Oracle, IBM and Microsoft have been in competition for years for the best performance on TPC-C, the transaction processing benchmark from the Transaction Processing Council. The best performance has come from multi-CPU test configurations.

The TPC-C results also report the best price/performance ratio among tested systems. Multi-core architectures with reduced DBMS licensing fees will undoubtedly be found in systems that move to the forefront of the TPC-C price-performance metrics. They will see widespread industry deployment in an era of virtualization and server consolidation.

Sun Looks to Consortium for Atomic Transaction API

Sun is reportedly looking to a new consortium to define an application programming interface for the implementation of atomic transactions. Sun's Solaris operating systems will provide support for atomic transactions. Solaris and the software implementing the new atomic transaction API are expected to be available as open source software.

Sun has previously released the eight-core Niagara processor to early access customers. Each Niagara core can process four software threads simultaneously. The 16-core Rock processor supports 32 threads plus 32 Scout threads.

Marc Tremblay, chief architect of the Scalable Systems Group at Sun, is the father of its multicore, multithreaded products (Niagara, Rock). He's been involved in hardware architecture at Sun since the development of the UltraSPARC I processor.
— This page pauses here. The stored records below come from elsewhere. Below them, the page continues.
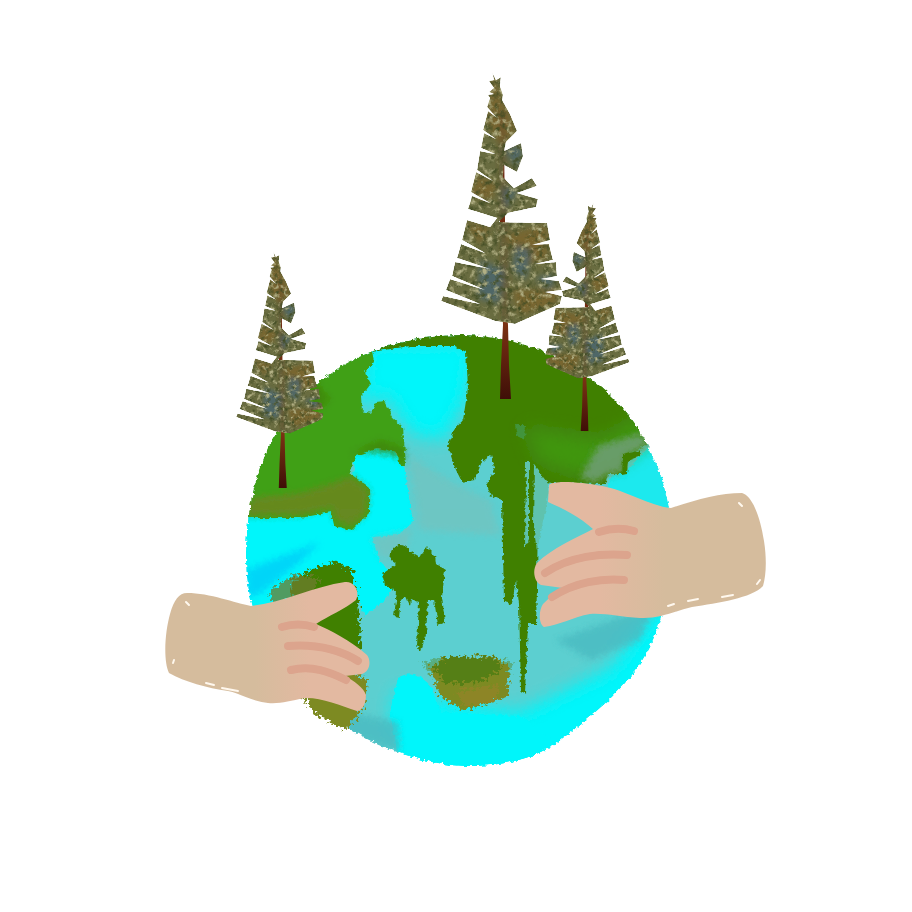
<!DOCTYPE html>
<html lang="en">
<head>
<meta charset="utf-8">
<title>Hands holding the Earth</title>
<style>
:root {
  --paper: #ffffff;
  --sea: #5ccfd0;
  --sea-bright: #00f6fb;
  --land: #418005;
  --land-light: #41a016;
  --land-olive: #7d8a20;
  --bark-dark: #3f0f07;
  --bark: #7d3314;
  --needle: #696c40;
  --needle-brown: #7c642c;
  --needle-blue: #496673;
  --arm: #d5bc9d;
  --skin: #e3b9a1;
  --skin-line: #dca48d;
}
html, body { margin: 0; background: var(--paper); overflow: hidden; }
.artwork { display: block; width: 912px; height: 912px; }
.sea { fill: var(--sea); }
.sea-bright { fill: var(--sea-bright); }
.land { fill: var(--land); }
.land-light { fill: var(--land-light); }
.land-olive { fill: var(--land-olive); }
.knuckles { fill: none; stroke: var(--skin-line); stroke-width: 8; stroke-linecap: round; }
.glints { fill: none; stroke: #fff8ee; stroke-width: 2; stroke-linecap: round; }
</style>
</head>
<body>
<svg class="artwork" viewBox="0 0 912 912" role="img" aria-label="Two hands holding a painted globe with three fir trees growing on top">
  <defs>
    <filter id="rough-edge" x="-5%" y="-5%" width="110%" height="110%">
      <feTurbulence type="fractalNoise" baseFrequency="0.25" numOctaves="2" seed="4"/>
      <feDisplacementMap in="SourceGraphic" scale="5" xChannelSelector="R" yChannelSelector="G"/>
    </filter>
    <filter id="furry-edge" x="-20%" y="-20%" width="140%" height="140%">
      <feTurbulence type="fractalNoise" baseFrequency="0.3" numOctaves="2" seed="9"/>
      <feDisplacementMap in="SourceGraphic" scale="14" xChannelSelector="R" yChannelSelector="G"/>
    </filter>
    <filter id="wash" x="-30%" y="-30%" width="160%" height="160%"><feGaussianBlur stdDeviation="9"/></filter>
    <filter id="soft" x="-20%" y="-20%" width="140%" height="140%"><feGaussianBlur stdDeviation="3"/></filter>
    <filter id="speckle" x="0" y="0" width="100%" height="100%" color-interpolation-filters="sRGB">
      <feTurbulence type="fractalNoise" baseFrequency="0.16" numOctaves="4" seed="7" result="grain"/>
      <feColorMatrix in="grain" type="matrix" values="0 0 0 0 0.7  0 0 0 0 0.69  0 0 0 0 0.52  3.6 0 0 0 -1.9" result="pale"/>
      <feColorMatrix in="grain" type="matrix" values="0 0 0 0 0.26  0 0 0 0 0.3  0 0 0 0 0.14  0 3 0 0 -1.5" result="dark"/>
      <feMerge result="paint"><feMergeNode in="SourceGraphic"/><feMergeNode in="dark"/><feMergeNode in="pale"/></feMerge>
      <feComposite in="paint" in2="SourceGraphic" operator="in"/>
    </filter>
    <linearGradient id="bark" x1="0" y1="0" x2="0" y2="1">
      <stop offset="0" stop-color="#69260f"/><stop offset=".7" stop-color="var(--bark)"/><stop offset="1" stop-color="var(--bark-dark)"/>
    </linearGradient>
    <linearGradient id="left-skin" gradientUnits="userSpaceOnUse" x1="255" y1="0" x2="310" y2="0">
      <stop offset="0" stop-color="var(--arm)"/><stop offset="1" stop-color="var(--skin)"/>
    </linearGradient>
    <linearGradient id="right-skin" gradientUnits="userSpaceOnUse" x1="600" y1="0" x2="665" y2="0">
      <stop offset="0" stop-color="var(--skin)"/><stop offset="1" stop-color="var(--arm)"/>
    </linearGradient>
    <path id="globe-shape" d="M246 555C246 490 267 430 312 388C352 352 405 336 462 335C525 336 577 362 612 397C649 434 672 488 672 542C671 592 660 640 632 675C605 707 583 722 558 742C532 760 502 766 466 766C420 764 375 747 339 722C280 680 246 625 246 555Z"/>
    <clipPath id="globe-clip"><use href="#globe-shape"/></clipPath>
    <path id="needles" d="M492 72L496 80L501 77L500 86L503 95L502 100L510 114L517 131L506 142L504 151L521 143L523 156L517 172L504 165L503 177L514 188L532 178L537 186L517 193L538 199L536 207L508 213L499 222L547 223L550 240L532 245L549 244L553 260L535 264L556 262L557 276L541 279L559 281L562 290L545 292L562 296L560 304L540 313L515 324L495 321L441 301L443 296L480 304L446 290L450 279L485 290L452 276L455 262L490 269L457 258L461 244L485 253L462 240L467 220L490 227L497 218L468 209L472 196L490 203L471 192L476 172L493 181L477 170L480 151L495 154L481 148L484 133L496 139L483 130L488 111L497 118L487 107L490 98L488 95L494 94L489 92L494 88L489 81L494 80Z"/>
    <clipPath id="needle-clip"><use href="#needles"/></clipPath>
    <g id="fir-tree">
      <path fill="url(#bark)" d="M500 140L504 140L506 300L508 325L509 365L511 399L500 399L501 365L503 325L500 230Z"/>
      <g filter="url(#speckle)">
        <g clip-path="url(#needle-clip)">
          <use href="#needles" fill="var(--needle)"/>
          <g filter="url(#soft)">
            <path fill="var(--needle-brown)" opacity=".8" d="M492 72L502 100L517 130L500 145L488 125ZM478 175L498 185L490 200L470 195ZM505 235L547 225L548 258L522 265ZM512 290L560 290L555 304L520 315ZM465 222L490 228L480 245Z"/>
            <path fill="var(--needle-blue)" opacity=".75" d="M505 150L523 145L518 170ZM480 260L505 270L498 304L478 298ZM515 245L532 250L525 280L513 270ZM500 188L518 190L505 210ZM535 278L556 274L550 290Z"/>
            <path fill="#5d3922" opacity=".5" d="M500 110L504 112L508 320L503 320Z"/>
          </g>
        </g>
      </g>
    </g>
  </defs>

  <rect width="912" height="912" fill="var(--paper)"/>

  <g id="globe" filter="url(#rough-edge)">
    <g clip-path="url(#globe-clip)">
      <use href="#globe-shape" class="sea"/>

      <g id="bright-water">
        <path class="sea-bright" filter="url(#wash)" d="M365 340L475 340L468 395L445 440L412 435L385 395L360 410Z"/>
        <path class="sea-bright" d="M240 515L330 508L355 470L352 452L392 448L404 466L413 522L398 535L372 537L380 562L398 580L385 600L365 616L352 585L240 612Z"/>
        <path class="sea-bright" filter="url(#wash)" d="M395 690L430 698L520 712L610 668L655 608L690 580L660 720L540 790L420 775L392 720Z"/>
        <path class="sea-bright" d="M398 678C410 669 425 678 432 688L440 712L520 716L560 745L500 780L400 768L390 712Z"/>
        <path class="sea-bright" d="M610 476L625 472L650 446L690 470L690 525L600 522Z" opacity=".7"/>
        <path fill="#00c4f6" filter="url(#soft)" opacity=".65" d="M246 570L320 542L300 562L262 592L248 598Z"/>
        <path fill="#48b9c0" filter="url(#soft)" opacity=".75" d="M345 712L398 722L400 752L345 735ZM556 640L655 605L640 640L590 660Z"/>
        <path fill="#7cbfba" filter="url(#soft)" opacity=".55" d="M408 455L452 482L490 500L500 535L420 530ZM372 538L412 530L405 552L382 560Z"/>
      </g>

      <g id="left-continent">
        <path class="land-light" d="M235 518L240 430L330 350L372 352L374 362L365 372L371 384L361 396L362 411L371 413L376 402L384 401L392 417L403 427L406 466L398 464L397 452L378 448L356 456L349 473L369 487L369 513L352 530L334 526L331 512L300 518Z"/>
        <path fill="#6d8522" filter="url(#soft)" opacity=".85" d="M246 516L250 498L300 493L330 484L352 476L369 490L366 514L350 527L335 520L332 508L300 515Z"/>
        <path class="land" filter="url(#soft)" opacity=".65" d="M350 454L380 440L404 448L405 464L396 456L370 452ZM268 420L316 380L330 400L300 425Z"/>
      </g>

      <g id="right-continent">
        <path class="land" d="M365 353L420 330L560 330L680 430L648 444L625 456L622 474L608 474L605 484L550 483L538 505L537 590L536 624L528 624L525 694L521 690L519 604L516 580L512 604L504 602L502 500L490 495L487 484L495 468L491 455L482 461L475 480L462 482L456 470L448 446L454 430L463 420L468 388L466 352L455 346L410 346Z"/>
        <path class="land-light" filter="url(#wash)" opacity=".7" d="M525 428L600 440L650 410L660 435L620 462L580 475L540 462Z"/>
        <path fill="#6f9f77" filter="url(#soft)" opacity=".85" d="M598 446L640 434L650 444L626 456L622 472L608 474L596 482L580 478Z"/>
        <path class="land" d="M622 475L623 455L640 450L641 456L628 461L627 474Z"/>
        <path fill="#5ec2ae" d="M526 462L529 462L529 540L525 548ZM534 465L549 485L547 503L537 550L533 525Z"/>
        <path fill="#45a063" opacity=".6" d="M515 425L526 425L525 440L517 436Z"/>
      </g>

      <g id="islands">
        <path class="land" d="M391 552C394 543 405 543 410 551L420 557L427 547L435 555L436 564L445 570L442 597L445 622L438 625L434 600L428 601L426 635L421 651L417 646L419 602L411 599L410 606L406 596L401 600L399 617L394 616L397 592L385 585L382 574L391 568L396 564L390 560Z"/>
      </g>
    </g>
  </g>

  <g id="bushy-islands" filter="url(#furry-edge)">
    <path fill="#58a56e" opacity=".8" d="M422 664L440 657L512 661L510 676L430 674Z"/>
    <path class="land-olive" d="M430 668L445 657L495 656L509 668L508 696L490 704L462 710L440 696Z"/>
    <path fill="#557f12" d="M432 665L450 657L494 657L503 668L480 682L446 684Z"/>
    <path fill="#95832a" opacity=".7" d="M455 692L500 684L496 702L466 707Z"/>
    <path class="land" d="M290 582L310 570L335 561L352 570L358 600L361 648L350 665L300 640Z"/>
    <path fill="#6e7d2c" d="M270 590L296 574L320 578L310 598L272 604Z" opacity=".75"/>
    <path class="land-olive" d="M302 696L350 672L368 680L364 708L346 730L316 715Z"/>
  </g>

  <g id="forest">
    <use href="#fir-tree"/>
    <use href="#fir-tree" transform="matrix(-.7 0 0 .7 938.4 151.6)"/>
    <use href="#fir-tree" transform="matrix(.725 0 0 .725 -83.7 198.8)"/>
  </g>

  <g id="left-hand">
    <path fill="url(#left-skin)" d="M187 593C210 593 235 603 251 606C285 602 315 586 345 582C355 581 360 592 356 600C345 609 328 616 316 624C330 630 350 640 367 655C372 662 369 672 362 674L345 676C354 681 364 688 366 695C366 704 362 711 357 711C340 705 320 697 304 698C290 701 280 704 268 703C250 701 240 693 228 691C207 688 185 682 169 673C163 660 165 632 170 614C174 600 179 593 187 593Z"/>
    <g class="knuckles">
      <path d="M282 627Q298 622 314 627"/>
      <path d="M288 646C315 644 340 650 358 661"/>
      <path d="M291 670C312 665 330 672 346 680"/>
    </g>
    <path class="glints" d="M186 602L189 605M174 660L173 663M206 683L214 685M222 688L238 691"/>
  </g>

  <g id="right-hand">
    <path fill="url(#right-skin)" d="M549 485C554 480 580 482 602 486C625 490 650 506 671 508C695 500 720 493 742 493C752 496 760 515 764 541C767 560 766 576 763 586C752 598 718 603 692 607C675 611 660 619 640 618C620 617 606 613 590 614C573 617 560 625 544 627C538 623 539 610 543 604C550 597 557 592 563 588L541 585C534 582 532 570 537 563C552 548 576 538 593 529C580 517 562 508 548 502Z"/>
    <g class="knuckles">
      <path d="M599 532Q617 526 634 531"/>
      <path d="M545 573C570 556 602 553 627 555"/>
      <path d="M552 597C575 582 602 578 624 580"/>
    </g>
    <path class="glints" d="M739 503L742 506M757 584L760 580M668 606L674 604M688 601L698 599M722 597L733 595"/>
  </g>
</svg>
</body>
</html>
In 1995, he and Sun co-founder Bill Joy developed the Microprocessor Architecture for Java Computing (MAJC), which pioneered the dual-core architecture.

Sun CEO Jonathan Schwartz described the recent MySQL acquisition as being the most important in Sun's history. Sun probably had the Rock processor in mind when it made the deal for MySQL. The MySQL architecture supports pluggable storage engines so it could easily integrate with a transactional storage engine that exploits the Rock processor's transactional memory.

The Rock processor is expected to be in systems available in early 2008.

About the Author

Ken North is a consultant, author, conference chair for LinkedData Planet and editor of Visit his company's web site at

2008, North Summit Media. All rights reserved.